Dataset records
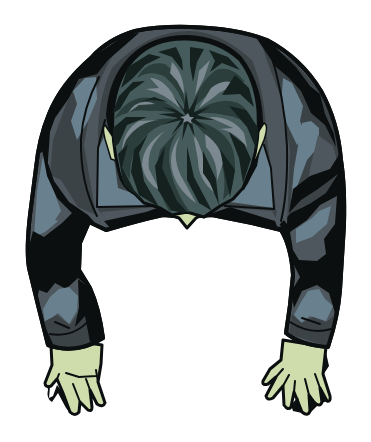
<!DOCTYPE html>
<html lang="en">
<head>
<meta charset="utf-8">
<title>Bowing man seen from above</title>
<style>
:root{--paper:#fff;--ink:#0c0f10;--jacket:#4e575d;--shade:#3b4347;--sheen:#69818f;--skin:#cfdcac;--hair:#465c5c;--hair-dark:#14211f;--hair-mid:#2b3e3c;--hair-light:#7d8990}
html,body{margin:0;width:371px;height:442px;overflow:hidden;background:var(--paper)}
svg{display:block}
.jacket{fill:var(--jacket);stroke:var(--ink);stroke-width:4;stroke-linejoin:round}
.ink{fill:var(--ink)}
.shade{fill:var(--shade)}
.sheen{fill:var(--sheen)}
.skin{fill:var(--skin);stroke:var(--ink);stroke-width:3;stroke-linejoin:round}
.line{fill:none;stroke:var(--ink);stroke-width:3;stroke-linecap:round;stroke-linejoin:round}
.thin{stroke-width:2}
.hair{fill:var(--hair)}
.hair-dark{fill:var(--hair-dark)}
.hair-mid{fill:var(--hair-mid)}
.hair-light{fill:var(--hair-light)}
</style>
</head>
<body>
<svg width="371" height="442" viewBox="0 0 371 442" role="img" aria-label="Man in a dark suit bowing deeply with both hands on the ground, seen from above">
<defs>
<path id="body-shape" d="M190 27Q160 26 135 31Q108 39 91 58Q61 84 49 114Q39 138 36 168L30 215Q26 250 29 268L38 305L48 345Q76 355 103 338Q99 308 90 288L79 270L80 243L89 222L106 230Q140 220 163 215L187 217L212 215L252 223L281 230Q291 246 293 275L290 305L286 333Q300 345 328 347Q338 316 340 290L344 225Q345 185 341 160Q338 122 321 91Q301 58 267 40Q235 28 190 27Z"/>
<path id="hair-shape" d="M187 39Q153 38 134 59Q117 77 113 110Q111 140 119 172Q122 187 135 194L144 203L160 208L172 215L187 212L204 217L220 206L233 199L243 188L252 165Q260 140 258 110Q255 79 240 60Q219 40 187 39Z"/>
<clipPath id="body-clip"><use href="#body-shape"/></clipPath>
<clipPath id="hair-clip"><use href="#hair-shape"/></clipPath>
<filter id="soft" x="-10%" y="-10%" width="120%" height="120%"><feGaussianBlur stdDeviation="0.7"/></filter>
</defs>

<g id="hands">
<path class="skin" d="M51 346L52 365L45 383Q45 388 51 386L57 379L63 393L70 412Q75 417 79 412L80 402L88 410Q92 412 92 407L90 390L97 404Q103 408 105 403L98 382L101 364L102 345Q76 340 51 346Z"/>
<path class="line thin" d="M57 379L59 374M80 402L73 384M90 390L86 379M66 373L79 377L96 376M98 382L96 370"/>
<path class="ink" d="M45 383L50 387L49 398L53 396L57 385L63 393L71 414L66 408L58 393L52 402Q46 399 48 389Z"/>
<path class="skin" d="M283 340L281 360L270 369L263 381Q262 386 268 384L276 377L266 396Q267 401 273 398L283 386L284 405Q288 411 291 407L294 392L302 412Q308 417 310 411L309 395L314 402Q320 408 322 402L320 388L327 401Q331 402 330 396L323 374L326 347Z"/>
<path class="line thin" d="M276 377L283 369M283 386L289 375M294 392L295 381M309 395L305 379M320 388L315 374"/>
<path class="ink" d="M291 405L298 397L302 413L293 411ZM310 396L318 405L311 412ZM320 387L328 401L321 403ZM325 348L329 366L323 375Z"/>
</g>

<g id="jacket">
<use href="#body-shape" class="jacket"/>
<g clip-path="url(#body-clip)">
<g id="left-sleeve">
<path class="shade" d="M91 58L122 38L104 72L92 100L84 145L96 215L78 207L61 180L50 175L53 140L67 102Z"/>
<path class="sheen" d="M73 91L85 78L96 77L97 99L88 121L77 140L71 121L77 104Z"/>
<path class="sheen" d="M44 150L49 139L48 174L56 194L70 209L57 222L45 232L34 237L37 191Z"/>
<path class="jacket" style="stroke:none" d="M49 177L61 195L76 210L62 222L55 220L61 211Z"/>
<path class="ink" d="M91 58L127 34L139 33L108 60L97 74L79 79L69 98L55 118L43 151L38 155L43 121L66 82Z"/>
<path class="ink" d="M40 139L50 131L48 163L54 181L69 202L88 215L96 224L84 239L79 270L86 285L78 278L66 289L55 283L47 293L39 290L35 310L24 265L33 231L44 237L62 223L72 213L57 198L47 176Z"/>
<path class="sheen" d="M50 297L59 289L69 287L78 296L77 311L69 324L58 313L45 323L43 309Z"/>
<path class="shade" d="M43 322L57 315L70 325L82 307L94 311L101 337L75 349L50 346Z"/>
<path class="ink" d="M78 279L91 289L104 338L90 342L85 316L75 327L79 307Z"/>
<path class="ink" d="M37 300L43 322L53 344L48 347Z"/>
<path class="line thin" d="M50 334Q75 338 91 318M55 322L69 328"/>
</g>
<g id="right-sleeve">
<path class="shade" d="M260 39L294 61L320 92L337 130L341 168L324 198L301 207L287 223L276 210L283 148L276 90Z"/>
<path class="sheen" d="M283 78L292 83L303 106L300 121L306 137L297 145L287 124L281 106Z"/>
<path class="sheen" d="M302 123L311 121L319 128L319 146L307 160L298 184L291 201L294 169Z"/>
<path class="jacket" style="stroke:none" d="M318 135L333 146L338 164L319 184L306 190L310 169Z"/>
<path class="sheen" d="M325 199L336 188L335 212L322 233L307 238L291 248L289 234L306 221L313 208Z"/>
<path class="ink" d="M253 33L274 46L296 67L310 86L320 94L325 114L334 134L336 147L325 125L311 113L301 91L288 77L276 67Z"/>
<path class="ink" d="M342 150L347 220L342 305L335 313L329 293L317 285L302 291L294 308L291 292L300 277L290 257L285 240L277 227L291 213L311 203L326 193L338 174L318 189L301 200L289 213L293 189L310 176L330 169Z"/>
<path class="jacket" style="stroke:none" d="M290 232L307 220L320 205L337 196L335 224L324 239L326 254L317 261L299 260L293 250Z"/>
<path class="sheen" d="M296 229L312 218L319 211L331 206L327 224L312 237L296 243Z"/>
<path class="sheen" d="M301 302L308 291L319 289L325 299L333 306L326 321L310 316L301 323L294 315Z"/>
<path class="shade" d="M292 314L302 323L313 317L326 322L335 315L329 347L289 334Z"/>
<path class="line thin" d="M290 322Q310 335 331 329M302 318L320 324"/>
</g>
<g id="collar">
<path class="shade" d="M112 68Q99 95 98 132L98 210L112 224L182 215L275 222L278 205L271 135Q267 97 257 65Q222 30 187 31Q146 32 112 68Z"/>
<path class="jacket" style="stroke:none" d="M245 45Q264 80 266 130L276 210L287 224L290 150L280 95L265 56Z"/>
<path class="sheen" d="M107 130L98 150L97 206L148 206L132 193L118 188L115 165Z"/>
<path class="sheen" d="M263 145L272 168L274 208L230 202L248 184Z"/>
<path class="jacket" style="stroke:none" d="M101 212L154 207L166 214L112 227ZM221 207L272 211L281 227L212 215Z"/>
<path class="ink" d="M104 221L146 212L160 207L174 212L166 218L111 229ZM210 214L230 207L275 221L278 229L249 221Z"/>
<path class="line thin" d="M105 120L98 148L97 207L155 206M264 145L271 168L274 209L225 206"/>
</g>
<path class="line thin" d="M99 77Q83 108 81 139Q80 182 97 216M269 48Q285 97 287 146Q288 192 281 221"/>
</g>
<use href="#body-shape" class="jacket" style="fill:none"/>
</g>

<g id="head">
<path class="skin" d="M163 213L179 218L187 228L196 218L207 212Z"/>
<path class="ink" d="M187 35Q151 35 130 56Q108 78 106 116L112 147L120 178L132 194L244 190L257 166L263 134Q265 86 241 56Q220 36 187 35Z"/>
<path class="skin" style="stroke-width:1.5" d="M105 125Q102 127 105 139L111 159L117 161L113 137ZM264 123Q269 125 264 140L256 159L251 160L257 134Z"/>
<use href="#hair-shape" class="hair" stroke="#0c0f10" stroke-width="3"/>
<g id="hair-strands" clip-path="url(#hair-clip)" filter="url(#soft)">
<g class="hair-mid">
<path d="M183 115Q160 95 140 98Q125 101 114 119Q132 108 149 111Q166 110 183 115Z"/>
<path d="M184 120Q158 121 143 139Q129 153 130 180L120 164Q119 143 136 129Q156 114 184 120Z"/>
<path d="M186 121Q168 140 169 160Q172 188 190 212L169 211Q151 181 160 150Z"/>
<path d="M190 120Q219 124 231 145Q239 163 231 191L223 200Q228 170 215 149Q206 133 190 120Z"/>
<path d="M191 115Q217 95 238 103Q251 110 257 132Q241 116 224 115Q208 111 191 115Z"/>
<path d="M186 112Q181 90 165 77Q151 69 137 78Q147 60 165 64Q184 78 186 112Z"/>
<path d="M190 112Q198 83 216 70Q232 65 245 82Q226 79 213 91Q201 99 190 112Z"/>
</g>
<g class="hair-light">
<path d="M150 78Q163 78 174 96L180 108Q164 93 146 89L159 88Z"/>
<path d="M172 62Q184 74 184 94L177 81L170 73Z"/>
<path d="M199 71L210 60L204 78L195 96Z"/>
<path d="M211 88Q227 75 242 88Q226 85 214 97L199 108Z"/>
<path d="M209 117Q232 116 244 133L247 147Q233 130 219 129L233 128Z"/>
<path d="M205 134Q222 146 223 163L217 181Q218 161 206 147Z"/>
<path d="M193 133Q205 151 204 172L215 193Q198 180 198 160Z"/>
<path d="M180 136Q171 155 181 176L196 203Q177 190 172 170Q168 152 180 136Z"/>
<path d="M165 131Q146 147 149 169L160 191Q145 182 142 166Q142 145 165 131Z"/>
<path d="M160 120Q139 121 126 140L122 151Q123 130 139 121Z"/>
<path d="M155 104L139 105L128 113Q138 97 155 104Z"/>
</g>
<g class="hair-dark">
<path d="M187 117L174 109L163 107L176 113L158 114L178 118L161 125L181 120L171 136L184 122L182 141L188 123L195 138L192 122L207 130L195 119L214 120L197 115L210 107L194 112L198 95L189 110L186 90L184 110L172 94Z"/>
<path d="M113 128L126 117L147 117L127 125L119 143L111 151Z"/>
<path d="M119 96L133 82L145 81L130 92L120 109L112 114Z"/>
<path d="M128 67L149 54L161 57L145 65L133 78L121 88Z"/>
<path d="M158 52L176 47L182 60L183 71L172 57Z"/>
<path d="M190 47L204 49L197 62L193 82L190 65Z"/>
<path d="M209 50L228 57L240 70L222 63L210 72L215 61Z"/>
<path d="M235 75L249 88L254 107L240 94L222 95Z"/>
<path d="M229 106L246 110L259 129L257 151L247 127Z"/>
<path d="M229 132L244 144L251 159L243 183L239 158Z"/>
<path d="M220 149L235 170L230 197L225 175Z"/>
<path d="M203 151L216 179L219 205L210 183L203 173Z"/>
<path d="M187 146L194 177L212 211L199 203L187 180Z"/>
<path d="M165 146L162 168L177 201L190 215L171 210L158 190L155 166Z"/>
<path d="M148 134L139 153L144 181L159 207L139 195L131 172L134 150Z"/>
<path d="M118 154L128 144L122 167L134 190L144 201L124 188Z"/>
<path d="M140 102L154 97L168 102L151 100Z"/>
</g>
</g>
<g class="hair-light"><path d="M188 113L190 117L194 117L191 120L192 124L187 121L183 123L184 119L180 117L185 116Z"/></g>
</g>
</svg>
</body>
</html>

__Exercise directions__
Print nothing but the lines from the line with "151L216 179L219 205L210" to the last line of the records above. Both of those lines count.

__Reply to the task__
<path d="M203 151L216 179L219 205L210 183L203 173Z"/>
<path d="M187 146L194 177L212 211L199 203L187 180Z"/>
<path d="M165 146L162 168L177 201L190 215L171 210L158 190L155 166Z"/>
<path d="M148 134L139 153L144 181L159 207L139 195L131 172L134 150Z"/>
<path d="M118 154L128 144L122 167L134 190L144 201L124 188Z"/>
<path d="M140 102L154 97L168 102L151 100Z"/>
</g>
</g>
<g class="hair-light"><path d="M188 113L190 117L194 117L191 120L192 124L187 121L183 123L184 119L180 117L185 116Z"/></g>
</g>
</svg>
</body>
</html>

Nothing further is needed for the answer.